Given information:

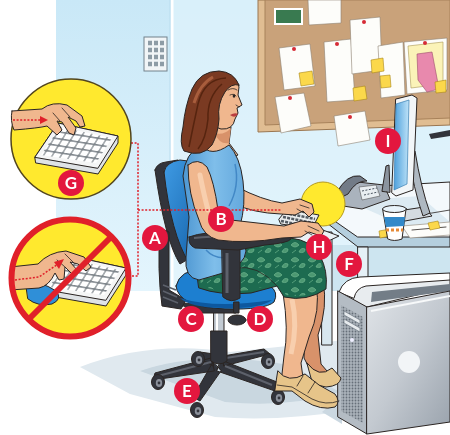
<!DOCTYPE html>
<html lang="en">
<head>
<meta charset="utf-8">
<title>Desk ergonomics</title>
<style>
:root{--wall:#d3edf9;--wall-light:#e2f4fc;--wall-line:#b9dcee;--cork:#c9a27a;--frame:#e0bd92;--paper:#fdfdfa;--note:#fbd84b;--yellow:#ffe92e;--red:#e3173e;--ban:#e0202a;--skin:#f0b78e;--skin-dark:#d8926a;--hair:#7a3a22;--hair-dark:#56240f;--top:#6fb1e2;--top-dark:#4288c6;--seat:#1d7fd0;--seat-dark:#0d589f;--skirt:#1d6b50;--leaf:#5aa57c;--black:#32343b;--black-light:#5d616b;--ink:#2b2523;--steel:#c3cbd3;--desk:#f4f9fc;--desk-edge:#b5cfde;--shoe:#e6c489}
html,body{margin:0;background:#fff}
body{width:450px;height:435px;overflow:hidden}
svg{display:block}
.ink{stroke:var(--ink);stroke-width:1;stroke-linejoin:round;stroke-linecap:round}
.line{fill:none;stroke:var(--ink);stroke-width:.8;stroke-linecap:round;stroke-linejoin:round}
.skin{fill:var(--skin)}.shade{fill:var(--skin-dark)}
.paper{fill:var(--paper);stroke:#8d8272;stroke-width:.6}
.note{fill:var(--note);stroke:#a98618;stroke-width:.6}
.black{fill:var(--black)}
.dots{fill:none;stroke:var(--ban);stroke-width:1.5;stroke-dasharray:2 1.6}
.labels circle{fill:var(--red)}
.labels text{fill:#fff;font:700 17px Lato,"Open Sans",sans-serif;text-anchor:middle}
</style>
</head>
<body>
<svg width="450" height="435" viewBox="0 0 450 435" role="img" aria-label="Woman seated at a desk with lettered posture points">
<defs>
<linearGradient id="wallFade" x1="0" y1="0" x2="0" y2="1"><stop offset="0" stop-color="#c9e8f7"/><stop offset="1" stop-color="#e4f5fd"/></linearGradient>
<linearGradient id="towerSide" x1="0" y1="0" x2="1" y2="1"><stop offset="0" stop-color="#e0e4e8"/><stop offset=".5" stop-color="#c3c9d0"/><stop offset="1" stop-color="#99a2ac"/></linearGradient>
<linearGradient id="screenSide" x1="0" y1="0" x2="1" y2="0"><stop offset="0" stop-color="#4da0dc"/><stop offset="1" stop-color="#bfe3f8"/></linearGradient>
<linearGradient id="backrest" x1="0" y1="0" x2="1" y2="1"><stop offset="0" stop-color="#3f9be4"/><stop offset="1" stop-color="#0d589f"/></linearGradient>
<linearGradient id="blouse" x1="0" y1="0" x2="1" y2="0"><stop offset="0" stop-color="#4e97d2"/><stop offset=".5" stop-color="#7fbeea"/><stop offset="1" stop-color="#62a7dc"/></linearGradient>
<pattern id="leaves" width="17" height="15" patternUnits="userSpaceOnUse"><path d="M2 5q4-5 8 0q-4 4-8 0M10 12q2-5 6-3q0 5-6 3M3 13l4-3" fill="#4c9872" stroke="#6db48c" stroke-width=".7"/></pattern>
<pattern id="mesh" width="3" height="3" patternUnits="userSpaceOnUse"><rect width="3" height="3" fill="#aab2ba"/><circle cx="1.5" cy="1.5" r=".9" fill="#666f79"/></pattern>
<pattern id="keys" width="8" height="7" patternUnits="userSpaceOnUse" patternTransform="matrix(1 .16 -.55 .9 34 128)"><rect width="8" height="7" fill="#7e858b"/><rect x=".6" y=".6" width="6.8" height="5.6" rx="1" fill="#fff"/></pattern>
<g id="caster"><ellipse rx="6.5" ry="7.5" fill="#32343b" stroke="#2b2523"/><ellipse cx="1" cy="1" rx="3.2" ry="4" fill="#8b909a"/><circle cx="1" cy="1" r="1.4" fill="#32343b"/></g>
<g id="keyboard"><path class="ink" fill="#dfe3e6" d="M35 157L58 123 118 136V143L98 174 36 163z"/><path class="ink" fill="#f5f6f6" d="M35 157L58 123 118 136 98 168z"/><path fill="url(#keys)" d="M41 155L60 127 112 138 96 163z"/></g>
<clipPath id="wrongClip"><circle cx="70" cy="278" r="58"/></clipPath>
</defs>

<g id="room">
<rect width="450" height="435" fill="#fff"/>
<rect x="56" width="394" height="291" fill="url(#wallFade)"/>
<path d="M173 0H450V291H173z" fill="#e2f4fc" opacity=".65"/>
<path d="M172 0V291" stroke="#fff" stroke-width="3"/>
<path d="M170 0V291" stroke="var(--wall-line)"/>
<path d="M80 367Q150 340 230 352L345 340 350 410Q280 422 215 417L130 394z" fill="#e0e9ef"/>
<path d="M140 371Q200 350 290 365L340 392Q290 408 225 402z" fill="#c9d7e0"/>
</g>

<g id="wall-calendar">
<rect x="144" y="37" width="23" height="34" fill="#f1f5f7" stroke="#73828c"/>
<path d="M148 43H164M148 50H164M148 57H164M148 64H164" stroke="#8d9ca6" stroke-width="4.5" stroke-dasharray="4 2"/>
</g>

<g id="corkboard">
<path d="M258 0H450V125L258 132z" fill="var(--frame)" stroke="#9a7650"/>
<path d="M265 0H450V118L265 125z" fill="var(--cork)" stroke="#a8825a"/>
<path d="M275 9H302V24H275z" fill="#397a50" stroke="#fff" stroke-width="2"/>
<path class="paper" d="M308 0H341V23L309 25z"/>
<path class="paper" d="M279 48L310 44 315 86 284 90z"/>
<path class="paper" d="M324 42L351 39 355 100 327 102z"/>
<path class="paper" d="M350 20L380 17 382 70 352 74z"/>
<path class="paper" d="M378 46L403 42 405 95 381 98z"/>
<path class="paper" d="M404 42L447 38V90L407 94z"/>
<path fill="#fbf3b8" stroke="#a99754" stroke-width=".6" d="M408 46L443 42V84L411 88z"/>
<path fill="#e889ad" stroke="#9c4d6c" stroke-width=".6" d="M417 54L432 52 439 89 427 92 418 80z"/>
<path class="paper" d="M275 97L304 93 311 126 281 133z"/>
<path class="paper" d="M334 116L365 111 370 140 338 146z"/>
<path class="note" d="M299 73L312 71 314 84 301 86zM371 60L383 58 384 71 372 73zM353 88L365 86 367 99 354 101zM380 76L390 75 391 87 381 88zM435 82L446 80V92L436 93z"/>
<g fill="#d62b36"><circle cx="294" cy="49" r="2"/><circle cx="337" cy="44" r="2"/><circle cx="364" cy="22" r="2"/><circle cx="425" cy="43" r="2"/><circle cx="290" cy="98" r="2"/><circle cx="350" cy="117" r="2"/></g>
</g>

<g id="desk">
<path fill="#b9d7e6" d="M331 245H450V291H331z" opacity=".5"/>
<path class="ink" fill="#d8e7ef" d="M322 232H332V345H322z"/>
<path class="ink" fill="var(--desk)" d="M314 207L345 188 450 182V244H358z"/>
<path class="ink" fill="var(--desk-edge)" d="M358 237H450V247H358L314 213V207z"/>
<path class="ink" fill="#e5f0f6" d="M358 247H368V335H358z"/>
<path fill="#d3e4ee" d="M348 201L420 196 450 222V233H420z" opacity=".7"/>
<path class="paper" d="M402 226L450 222V235L410 238z"/>
<path class="line" d="M412 230L446 227M426 214L450 210"/>
<path class="note" d="M379 231L390 229 391 236 380 238zM428 223L438 221 440 228 430 230z"/>
<path class="black" d="M429 134L450 130V136L431 139z"/>
</g>

<g id="phone">
<path class="ink" fill="#aab3bd" d="M334 198L349 181 384 185 390 199 362 209 337 205z"/>
<path class="ink" fill="#727b87" d="M337 192Q347 174 360 176L367 181Q356 180 348 194L340 198z"/>
<path fill="#e9eef1" stroke="#555" stroke-width=".6" d="M359 187L376 185 380 196 362 200z"/>
<path d="M362 191L377 188M364 195L378 192" stroke="#4e5863" stroke-dasharray="2 1.5"/>
<path class="ink" fill="#8b949e" d="M382 191L386 166 389 165 390 192z"/>
</g>

<g id="monitor">
<path class="ink" fill="#d4dbe1" d="M398 211L424 207 432 216 405 221z"/>
<path class="ink" fill="#aeb8c1" d="M409 154L415 151Q421 188 430 213L423 216Q413 188 409 154z"/>
<path class="ink" fill="#f2f6f8" d="M396 99L412 95 417 98 413 190 396 196 392 193z"/>
<path fill="url(#screenSide)" stroke="#397fb2" stroke-width=".7" d="M396 104L409 100 407 184 394 190z"/>
</g>
<g id="cup">
<path class="ink" fill="#fff" d="M383 209H406L402 239Q394 242 388 239z"/>
<path fill="#3289c9" d="M384 217H405L404 226 386 227z"/>
<path d="M386 230H403" stroke="#e58a38" stroke-width="3" stroke-dasharray="3 2"/>
<ellipse class="ink" cx="394.500" cy="209" rx="12" ry="3.500" fill="#e8f3fa"/>
</g>

<g id="tower">
<path fill="#cbd8e1" d="M322 412L342 395V424z"/>
<path class="ink" fill="#e8ecef" d="M338 293L347 283 450 277V287L367 307z"/>
<path class="ink" fill="#fff" d="M339 292Q344 278 360 277L450 273V280L366 286Q356 288 354 298z"/>
<path fill="#737d87" d="M372 292L450 284V291L371 302z"/>
<path class="ink" fill="#b4bcc4" d="M338 291L367 307V434L338 417z"/>
<path fill="url(#mesh)" d="M341 305L363 317V423L341 411z"/>
<path fill="#e7ebee" stroke="#6f7983" stroke-width=".7" d="M344 311L360 320V324L344 315zM344 319L360 328V332L344 323z"/>
<circle cx="352" cy="340" r="2" fill="#eef"/>
<path class="ink" fill="url(#towerSide)" d="M367 307L450 291V422L367 434z"/>
<path d="M371 311L450 296" stroke="#f7f9fa" stroke-width="2"/>
<circle cx="409" cy="362" r="11" fill="#f2f5f7"/>
</g>

<g id="chair-base">
<g class="ink black"><path d="M214 354L200 352 199 358 213 366zM223 356L264 349 270 354 224 366zM211 358L155 373 153 380 214 371zM213 362L193 397 200 401 221 371zM221 360L277 382 275 391 217 371z"/></g>
<path d="M211 362L158 376M225 366L272 385M226 358L264 352" stroke="var(--black-light)" stroke-width="2"/>
<use href="#caster" x="158" y="382"/><use href="#caster" x="197" y="410"/><use href="#caster" x="278" y="397"/><use href="#caster" x="268" y="361"/><use href="#caster" x="198" y="359"/>
<path class="ink" fill="var(--steel)" d="M214 306H224V336H214z"/>
<path d="M217 307V335" stroke="#fff" stroke-width="2"/>
<path class="ink black" d="M211 331H227V361Q219 367 211 361z"/>
<path class="ink black" d="M179 303L240 305 236 313H195z"/>
</g>

<g id="chair">
<path class="ink black" d="M155 170Q157 163 166 162L178 160 190 258 180 264Q165 241 155 170z"/>
<path class="ink" fill="url(#backrest)" d="M164 172Q166 162 180 160Q196 160 201 175L211 266Q203 274 189 263Q171 234 164 172z"/>
<path class="ink black" d="M160 228L169 232 169 290 186 300 181 309 162 306Q157 270 160 228z"/>
<path d="M163 285L176 290M163 291L177 297M163 297L178 303" stroke="var(--black-light)" stroke-width="1.500"/>
<path class="ink" fill="var(--seat)" d="M176 286Q180 269 203 270L270 286Q279 292 274 302Q265 310 225 309Q178 307 176 286z"/>
<path d="M180 298Q215 309 272 300Q260 309 225 308Q190 308 180 298z" fill="var(--seat-dark)"/>
</g>

<g id="keyboard-tray">
<path class="ink" fill="#eaf1f5" d="M283 238L312 226 339 236 305 252 287 248z"/>
<circle cx="323" cy="204" r="22" fill="var(--yellow)" stroke="#b59a1d"/>
<path class="ink" fill="#e9eced" d="M279 219L287 209 319 215 312 229 281 224z"/>
<path d="M285 213L315 219M283 217L313 223M281 221L311 227" stroke="#545b63" stroke-width="2.500" stroke-dasharray="3 1.200"/>
</g>

<g id="woman">
<path class="ink skin" d="M237 187Q262 200 282 203L300 199 312 204 314 212 309 217 303 211 295 215 281 214Q253 213 235 204z"/>
<path class="line" d="M300 205L309 208M297 209L304 213"/>
<g id="legs">
<path class="ink shade" d="M298 288L323 281Q328 307 318 335L321 364 333 378 317 383 304 358Q307 320 298 288z"/>
<path class="ink skin" d="M283 293L316 285Q321 310 309 337L301 363 304 385 281 383 284 356Q289 330 283 293z"/>
<path d="M292 299Q298 326 291 354" fill="none" stroke="#f8cfae" stroke-width="5"/>
<path class="ink" fill="var(--shoe)" d="M307 363Q319 379 332 368L341 378Q340 386 326 387L313 384z"/>
<path class="ink" fill="var(--shoe)" d="M278 371Q288 384 305 374Q318 386 335 394Q341 402 335 407Q321 411 305 401L292 391 275 391z"/>
<path class="line" d="M277 385L292 387 312 399Q326 406 339 401M303 376L297 386M315 382L308 393"/>
</g>
<g id="skirt">
<path id="skirt-shape" class="ink" fill="var(--skirt)" d="M197 274Q210 248 246 248L290 238Q312 240 320 256Q328 270 326 289Q307 302 284 297L277 286 251 293Q220 296 199 288z"/>
<path fill="url(#leaves)" d="M200 275Q212 250 247 250L290 240Q310 242 318 257Q325 270 324 287Q307 299 286 295L278 283 250 290Q221 293 201 286z"/>
<path class="line" d="M235 268Q258 264 277 286"/>
</g>
<path class="ink skin" d="M208 125L231 127 229 143 238 155 213 165 199 150z"/>
<path class="shade" d="M214 133Q224 136 231 128L229 143Q220 145 214 133z"/>
<path class="ink" fill="url(#blouse)" d="M201 145Q211 158 229 145Q240 157 243 181Q246 205 240 226L246 251Q245 265 223 273L199 280Q184 278 186 257L189 217 183 176Q185 153 201 145z"/>
<path d="M235 164Q240 186 229 206M228 216L238 242M206 250Q215 260 230 257" fill="none" stroke="var(--top-dark)" stroke-width="1.500"/>
<path class="ink skin" d="M215 75Q234 70 239 87L238 95 242 105 237 108 238 113 235 119Q233 130 221 129L208 124 205 94z"/>
<path class="line" d="M228 90Q233 87 237 90M230 95Q234 93 236 96"/>
<ellipse cx="234" cy="96" rx="1.300" ry="1.800" fill="var(--ink)"/>
<path d="M230 115Q235 112 238 114Q235 119 230 115z" fill="#b93e40"/>
<path class="line" d="M236 105L239 107"/>
<path class="ink" fill="var(--hair)" d="M239 85Q231 83 225 92Q217 104 219 119Q218 134 212 145Q202 158 184 151Q179 144 183 127Q185 106 192 89Q200 71 219 71Q234 72 239 85z"/>
<path d="M226 78Q204 79 198 104Q193 127 189 147M222 84Q207 97 208 119Q206 139 198 149" fill="none" stroke="var(--hair-dark)" stroke-width="1.500"/>
<path d="M213 77Q200 84 194 103" fill="none" stroke="#a85d3c" stroke-width="3"/>
</g>

<g id="armrest">
<path class="ink black" d="M222 246H240V298Q231 304 223 297z"/>
<path d="M227 253V293" stroke="var(--black-light)" stroke-width="3"/>
<path class="ink black" d="M189 237Q205 231 230 233L281 232Q291 232 291 239Q288 243 265 245L238 250 195 248Q188 245 189 237z"/>
<path d="M194 238Q225 235 282 235" fill="none" stroke="var(--black-light)" stroke-width="2"/>
<path class="ink black" d="M234 302H239V313H234z"/><ellipse class="ink black" cx="237" cy="320" rx="9" ry="5"/>
</g>

<g id="near-arm">
<path class="ink skin" d="M188 165Q198 157 207 167Q214 181 218 210L231 220 284 226 301 221 318 223 324 231 321 236 309 232 301 237 282 238Q246 244 218 240Q203 236 199 220Q188 194 188 165z"/>
<path d="M200 175Q204 195 208 210" fill="none" stroke="#f8cfae" stroke-width="5" stroke-linecap="round"/>
<path class="line" d="M218 210L214 224M308 226L319 231M305 231L312 235"/>
</g>

<g id="connector" class="dots"><path d="M113 143H138V276H126M138 210H282"/></g>

<g id="correct-wrist">
<circle cx="71" cy="139" r="60" fill="var(--yellow)" stroke="#52451d" stroke-width="1.500"/>
<use href="#keyboard"/>
<path class="ink skin" d="M12 111L42 109Q52 101 67 105L82 116 85 126 80 127 76 121 68 117 76 128 74 135 69 133 62 122 57 121 62 130 57 135 47 126Q39 128 14 130Q10 121 12 111z"/>
<path class="line" d="M62 108L70 117M53 113L60 121"/>
<path class="dots" d="M13 120H41"/><path d="M40 116L48 120 40 124z" fill="var(--ban)"/>
</g>

<g id="wrong-wrist">
<circle cx="70" cy="278" r="58" fill="var(--yellow)"/>
<g clip-path="url(#wrongClip)">
<use href="#keyboard" x="8" y="132"/>
<path class="ink" fill="#2f8fd8" d="M26 284Q40 280 56 291Q63 299 52 304Q38 307 28 299z"/>
<path class="ink skin" d="M10 267L38 264Q49 252 66 251L84 257 91 267 86 271 78 264 70 262 78 271 73 275 65 267 64 279 59 280 55 273Q49 286 39 288L10 290z"/>
<path class="line" d="M65 254L74 263M57 260L65 267"/>
<path class="dots" d="M15 280L39 277 58 264"/><path d="M54 262L64 259 59 269z" fill="var(--ban)"/>
</g>
<path d="M29 319L111 237" stroke="var(--ban)" stroke-width="6"/>
<circle cx="70" cy="278" r="58.500" fill="none" stroke="var(--ban)" stroke-width="6"/>
</g>

<g id="labels" class="labels">
<circle cx="71" cy="183" r="13"/><text x="71" y="189">G</text>
<circle cx="155" cy="238" r="13"/><text x="155" y="244">A</text>
<circle cx="221" cy="219" r="13"/><text x="221" y="225">B</text>
<circle cx="191" cy="319" r="13"/><text x="191" y="325">C</text>
<circle cx="260" cy="319" r="13"/><text x="260" y="325">D</text>
<circle cx="187" cy="391" r="13"/><text x="187" y="397">E</text>
<circle cx="349" cy="264" r="13"/><text x="349" y="270">F</text>
<circle cx="319" cy="247" r="13"/><text x="319" y="253">H</text>
<circle cx="388" cy="141" r="13"/><text x="388" y="147">I</text>
</g>
</svg>
</body>
</html>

How to complete this task: Go through the listing above and list every line that has the word "html".

Your response:
<!DOCTYPE html>
<html lang="en">
html,body{margin:0;background:#fff}
</html>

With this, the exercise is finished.